Like every other company, Weight Watchers ($WW) is learning to adapt to the pandemic as it unfolds. The company launched Virtual Workshops as a response to studio closures in an effort to keep the WW community engaged and connected. And WW’s digital transformation seems to be working in its favor.
First quarter End of Period Subscribers are up 9% year-over-year to 5.0 million, an all-time Q1-end high. Revenues of $400 million are up about 10% year-over-year. The company reported a quarterly loss of $0.04 per share, compared to a loss of $0.16 per share last year.
Social media engagement with the brand saw huge spikes in January and February. Facebook mentions of Weight Watchers hit 55,600 with more people using and talking about the service.
But the company’s success comes at the expense of its hiring department. Since the beginning of March, job listings have gone down from 1,060 to 15, a 99% decrease.
“We have strong liquidity and a highly cash generative business model. To further bolster our financial flexibility, we are implementing a $100 million cost-savings initiative,” the company wrote in a statement.
“Our business had a very strong start to the year, driven by the successful launch and marketing of our new myWW program and increased awareness from the WW Presents: Oprah’s 2020 Vision tour,” WW President and CEO Mindy Grossman said. “As we navigate this rapidly changing and uncertain environment created by COVID-19, our first priority is ensuring the health and safety of our employees and members.”
About the Data:
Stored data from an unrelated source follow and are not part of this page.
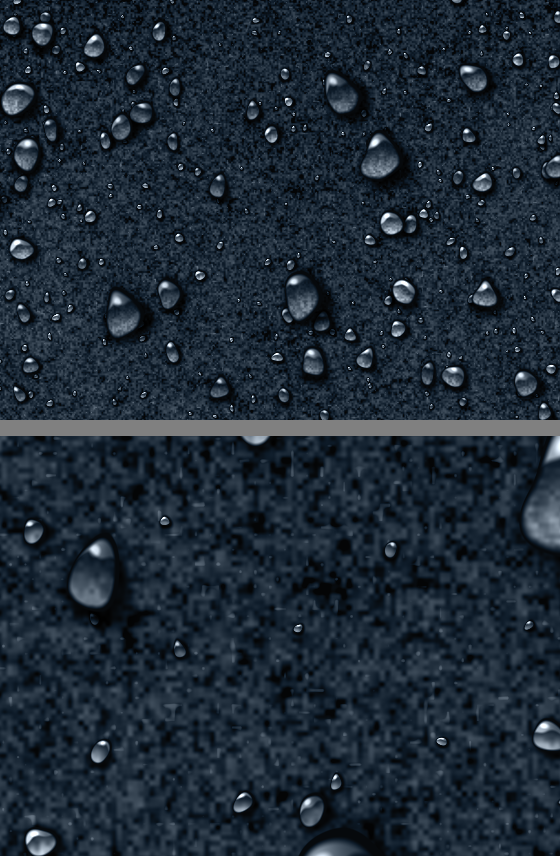
Top, the full canvas; bottom, a detail of the centre.
Reproduce this texture procedurally as a WebGL 2 fragment shader.

```glsl
#version 300 es
precision highp float;
precision highp int;
// Water drops beaded on dark, grainy slate under a soft light from above.
// Jittered grids scatter three sizes of egg-shaped drops over layered noise;
// all shading is a single tone that is graded to cold blue-grey at the end.

uniform vec2 u_resolution;
out vec4 fragColor;

// Integer hash giving three values in 0..1
vec3 hash3(ivec3 cell) {
    uvec3 v = uvec3(cell) * 1664525u + 1013904223u;
    v.x += v.y * v.z; v.y += v.z * v.x; v.z += v.x * v.y;
    v ^= v >> 16u;
    v.x += v.y * v.z; v.y += v.z * v.x; v.z += v.x * v.y;
    return vec3(v >> 8u) / 16777216.0;
}

float noise(vec2 p, int seed) {
    ivec2 i = ivec2(floor(p));
    vec2 f = fract(p);
    f = f * f * (3.0 - 2.0 * f);
    float a = hash3(ivec3(i, seed)).x;
    float b = hash3(ivec3(i + ivec2(1, 0), seed)).x;
    float c = hash3(ivec3(i + ivec2(0, 1), seed)).x;
    float d = hash3(ivec3(i + ivec2(1, 1), seed)).x;
    return mix(mix(a, b, f.x), mix(c, d, f.x), f.y);
}

// Rough stone: broad stains, pits, fine grain and bright flecks
float slate(vec2 p, float grain) {
    float stain = noise(p * 3.0, 11) * 0.6 + noise(p * 9.0, 12) * 0.4;
    float pits = smoothstep(0.72, 0.95, noise(p * 42.0, 13));
    float fleck = smoothstep(0.86, 1.0, noise(p * 170.0, 14));
    float tone = 0.158 + (grain - 0.5) * 0.36 + (stain - 0.5) * 0.07;
    tone += 0.16 * fleck - 0.06 * pits;
    tone += 0.03 * smoothstep(0.7, 0.0, length(p - vec2(0.15, 0.05)));
    return max(tone - 0.03 * smoothstep(0.7, 1.1, p.y), 0.02);
}

// Paints one drop over the tone below it
float drop(float tone, vec2 p, float radius, vec3 h, float grain, float pixel) {
    vec2 q = p / radius;
    if (dot(q, q) > 6.0) return tone;

    // Tilted egg outline with a wobbling rim
    float tilt = (h.x - 0.5) * 0.9;
    q = mat2(cos(tilt), sin(tilt), -sin(tilt), cos(tilt)) * q;
    q *= vec2(1.1 + 0.2 * q.y, mix(0.78, 1.08, h.y));
    float angle = atan(q.y, q.x);
    float rim = 1.0 + 0.06 * sin(2.0 * angle + 6.28 * h.z)
                    + 0.05 * sin(3.0 * angle + 6.28 * h.x);
    float soft = pixel / radius;
    float body = smoothstep(soft, -soft, length(q) / rim - 1.0);
    float lens = smoothstep(0.93, 0.77 - 0.3 * soft,
                            length(q - vec2(-0.06, -0.03)) / rim);

    // Cast shadow, down and to the right
    tone *= 1.0 - 0.85 * smoothstep(1.6, 0.85, length(q - vec2(0.16, -0.2)));

    // Light gathered at the foot, mirrored sky at the top
    float glow = mix(0.15, 0.66, smoothstep(0.45, -0.8, q.y)) * (0.55 + 0.9 * grain);
    glow *= mix(1.0, 0.72, smoothstep(-0.1, 0.8, q.x));
    float edge = q.y - mix(0.25, 0.5, h.z) + 0.25 * q.x * q.x
               + 0.09 * sin(5.0 * q.x + 6.28 * h.y);
    float sky = smoothstep(-0.04 - soft, 0.04 + soft, edge);
    float skyTone = mix(0.82, 0.36, smoothstep(-0.45, 0.55, q.x));
    float inside = mix(glow, skyTone, sky) * mix(0.6, 1.15, h.y);
    float glint = smoothstep(0.17 + soft, 0.06, length((q - vec2(-0.2, 0.55)) * vec2(0.6, 1.0)));
    inside = mix(0.035, inside, lens) + 0.4 * glint * lens;
    return mix(tone, inside, body);
}

// Scatters drops on a jittered grid; radii are given in cells
float scatter(float tone, vec2 p, float size, vec2 radii, float density,
              int seed, float grain, float pixel) {
    ivec2 home = ivec2(floor(p / size));
    for (int y = -1; y <= 1; y++)
    for (int x = -1; x <= 1; x++) {
        ivec2 cell = home + ivec2(x, y);
        vec3 place = hash3(ivec3(cell, seed));
        vec3 form = hash3(ivec3(cell, seed + 1));
        vec2 centre = (vec2(cell) + 0.5 + (place.xy - 0.5) * 0.75) * size;
        float crowd = mix(0.6, 1.3, smoothstep(0.05, 0.5, abs(centre.x - 0.65)));
        crowd *= mix(0.7, 1.3, noise(centre * 4.0, 21));
        if (place.z > density * crowd) continue;
        float radius = size * mix(radii.x, radii.y, form.z * form.z);
        tone = drop(tone, p - centre, radius, form, grain, pixel);
    }
    return tone;
}

// Cold tint that fades out in the deepest shadows
vec3 grade(float tone) {
    return vec3(tone) + vec3(-0.055, 0.0, 0.055) * smoothstep(0.0, 0.12, tone);
}

void main() {
    float pixel = 1.0 / u_resolution.y;
    vec2 p = gl_FragCoord.xy * pixel;
    float grain = 0.6 * noise(p * 230.0, 1) + 0.4 * noise(p * 110.0, 2);
    vec2 warp = vec2(noise(p * 22.0, 3), noise(p * 22.0, 4)) - 0.5;
    vec2 bent = p + 0.016 * warp;

    float tone = slate(p, grain);
    tone = scatter(tone, bent, 0.045, vec2(0.09, 0.22), 0.28, 31, grain, pixel);
    tone = scatter(tone, bent, 0.09, vec2(0.13, 0.28), 0.42, 41, grain, pixel);
    tone = scatter(tone, bent, 0.17, vec2(0.17, 0.31), 0.52, 51, grain, pixel);
    fragColor = vec4(clamp(grade(tone), 0.0, 1.0), 1.0);
}
```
Thinknum tracks companies using the information they post online - jobs, social and web traffic, product sales, and app ratings - and creates data sets that measure factors like hiring, revenue, and foot traffic. Data sets may not be fully comprehensive (they only account for what is available on the web), but they can be used to gauge performance factors like staffing and sales.